- [Exercise goal] Among the entries below, find every line that contains the string "shadows", then copy it.

··········

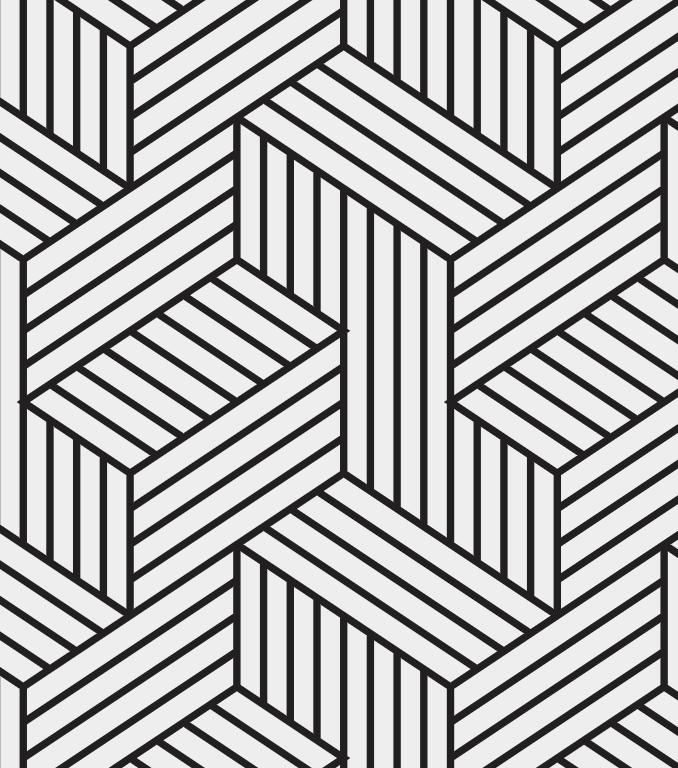
A WebGL 2 fragment shader for this pattern:

```glsl
#version 300 es
precision highp float;

uniform vec2 u_resolution;
out vec4 fragColor;

const vec3 PAPER = vec3(0.932);
const vec3 INK = vec3(0.135, 0.120, 0.125);

const float TILE = 0.5563;                // repeat size, in canvas heights
const vec2 ORIGIN = vec2(0.0303, 0.0599); // tile corner, from the upper left
const vec2 GRID = vec2(4.0, 6.0);         // columns and rows in one tile
const float SLANT = 0.5547;               // grid step across a slanted line, in columns
const float STRIPE_GAP = 0.25;            // stripe spacing, in grid columns
const float HALF_LINE = 0.0345;           // half line width, in grid columns

// Shortest offset from a centre on the repeating grid.
vec2 wrappedOffset(vec2 p, vec2 centre) {
    vec2 d = p - centre;
    return d - GRID * floor(d / GRID + 0.5);
}

// Distances across the vertical, rising and falling line families.
vec3 lineAxes(vec2 p) {
    return vec3(p.x, SLANT * (p.x + p.y), SLANT * (p.y - p.x));
}

// Signed distance to the parallelogram where two bands cross.
float parallelogram(vec2 across, vec2 halfSize) {
    vec2 d = abs(across) - halfSize;
    return max(d.x, d.y);
}

// Distance to the nearest of evenly spaced lines.
float stripes(float across, float gap) {
    return abs(fract(across / gap + 0.5) - 0.5) * gap;
}

// Face bounded by vertical and rising edges.
float risingFace(vec2 p, vec2 centre, vec2 halfSize) {
    vec3 axes = lineAxes(wrappedOffset(p, centre));
    return parallelogram(axes.xy, halfSize * vec2(1.0, SLANT));
}

// Face bounded by rising and falling edges.
float fallingFace(vec2 p, vec2 centre, vec2 halfSize) {
    vec3 axes = lineAxes(wrappedOffset(p, centre));
    return parallelogram(axes.yz, halfSize * SLANT);
}

// Distance to the nearest edge or stripe of the interlocked blocks.
float blockLines(vec2 p) {
    float upperSide = risingFace(p, vec2(1.0, 3.0), vec2(1.0));
    float lowerSide = risingFace(p, vec2(2.0, 6.0), vec2(1.0));
    float longTop = fallingFace(p, vec2(3.5, 1.5), vec2(2.0, 1.0));
    float shortTop = fallingFace(p, vec2(1.5, 4.5), vec2(1.0, 2.0));

    // Each face has its own hatch; the remaining area is vertical.
    vec3 axes = lineAxes(p);
    float hatch = stripes(axes.x, STRIPE_GAP);
    if (min(upperSide, lowerSide) < 0.0) {
        hatch = stripes(axes.y, 0.5 * SLANT);
    } else if (min(longTop, shortTop) < 0.0) {
        hatch = stripes(axes.z, 0.5 * SLANT);
    }

    float sideEdges = min(abs(upperSide), abs(lowerSide));
    float topEdges = min(abs(longTop), abs(shortTop));
    return min(hatch, min(sideEdges, topEdges));
}

void main() {
    // Canvas heights, measured downward from the top edge.
    vec2 canvas = vec2(gl_FragCoord.x, u_resolution.y - gl_FragCoord.y) / u_resolution.y;
    vec2 p = fract((canvas - ORIGIN) / TILE) * GRID;

    // Blend over one pixel at the line edge.
    float pixel = GRID.x / (TILE * u_resolution.y);
    float paperCover = clamp((blockLines(p) - HALF_LINE) / pixel + 0.5, 0.0, 1.0);
    fragColor = vec4(mix(INK, PAPER, paperCover), 1.0);
}
```
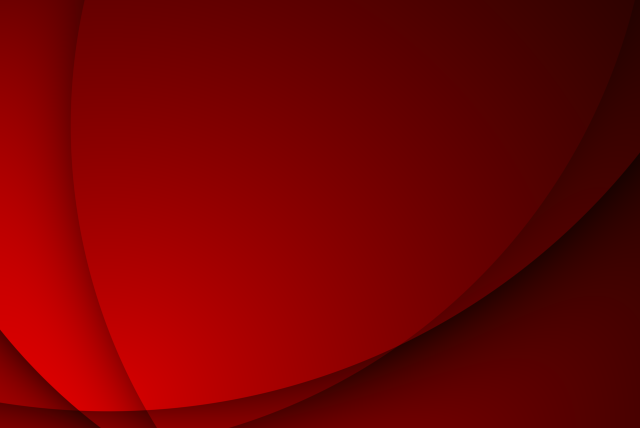
This background is drawn by a WebGL 1 fragment shader. Its source:

```glsl
precision highp float;
// Overlapping translucent red discs over a glow rising from the lower left.
// Each disc is a signed circle distance: its rim casts a soft outer shadow,
// and all shadows multiply over a falloff measured from the glow centre.

uniform vec2 u_resolution;

const float ASPECT = 1.5;
const vec2 GLOW_CENTER = vec2(0.254, 0.043);

// Signed distance to a circle, negative inside.
float circle(vec2 p, vec2 center, float radius) {
  return length(p - center) - radius;
}

// Antialiased coverage outside a signed distance.
float outside(float d, float pixel) {
  return smoothstep(-0.7 * pixel, 0.7 * pixel, d);
}

// Brightness left by a shadow that fades away from a rim.
float shadow(float d, float strength, float reach, float pixel) {
  return 1.0 - strength * outside(d, pixel) * exp(-max(d, 0.0) / reach);
}

// Quadratic falloff with distance from the glow.
float falloff(float t, vec3 k) {
  return k.x + t * (k.y + t * k.z);
}

void main() {
  vec2 p = gl_FragCoord.xy / u_resolution * vec2(ASPECT, 1.0);
  float pixel = 1.0 / u_resolution.y;

  // Disc rims
  float leftRim = circle(p, vec2(1.504, 0.707), 1.338);
  float lowerRim = circle(p, vec2(0.254, 1.625), 1.586);
  float rightRim = circle(p, vec2(0.139, 1.331), 1.389);
  float cornerRim = circle(p, vec2(1.051, 1.074), 1.348);

  // Main glow, with a brighter strip along the left
  float t = length(p - GLOW_CENTER);
  float mainGlow = falloff(t, vec3(0.86, -0.56, 0.08));
  float stripGlow = falloff(t, vec3(0.92, -0.12, -0.36));
  float strip = outside(leftRim, pixel) * outside(-lowerRim, pixel)
              * outside(-cornerRim, pixel) * step(p.x, 0.5 * ASPECT);
  float light = mix(mainGlow, stripGlow, strip);

  // Rim shadows
  float beyondRight = outside(rightRim, pixel);
  light *= shadow(leftRim, 0.38, 0.085, pixel);
  light *= shadow(rightRim, 0.30, 0.09, pixel);
  light *= shadow(cornerRim, 0.55, 0.08, pixel);
  light *= shadow(lowerRim, mix(0.45, 0.60, beyondRight), 0.10, pixel);

  // Faint lift in the right crescent
  light *= 1.0 + 0.07 * beyondRight * outside(-lowerRim, pixel);

  // Deep shades keep a trace of warmth
  float warmth = 0.008 * (1.0 - smoothstep(0.2, 0.4, light));
  gl_FragColor = vec4(light, warmth, 0.0, 1.0);
}
```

··········

- [Solution for this exercise]
// and all shadows multiply over a falloff measured from the glow centre.
  // Rim shadows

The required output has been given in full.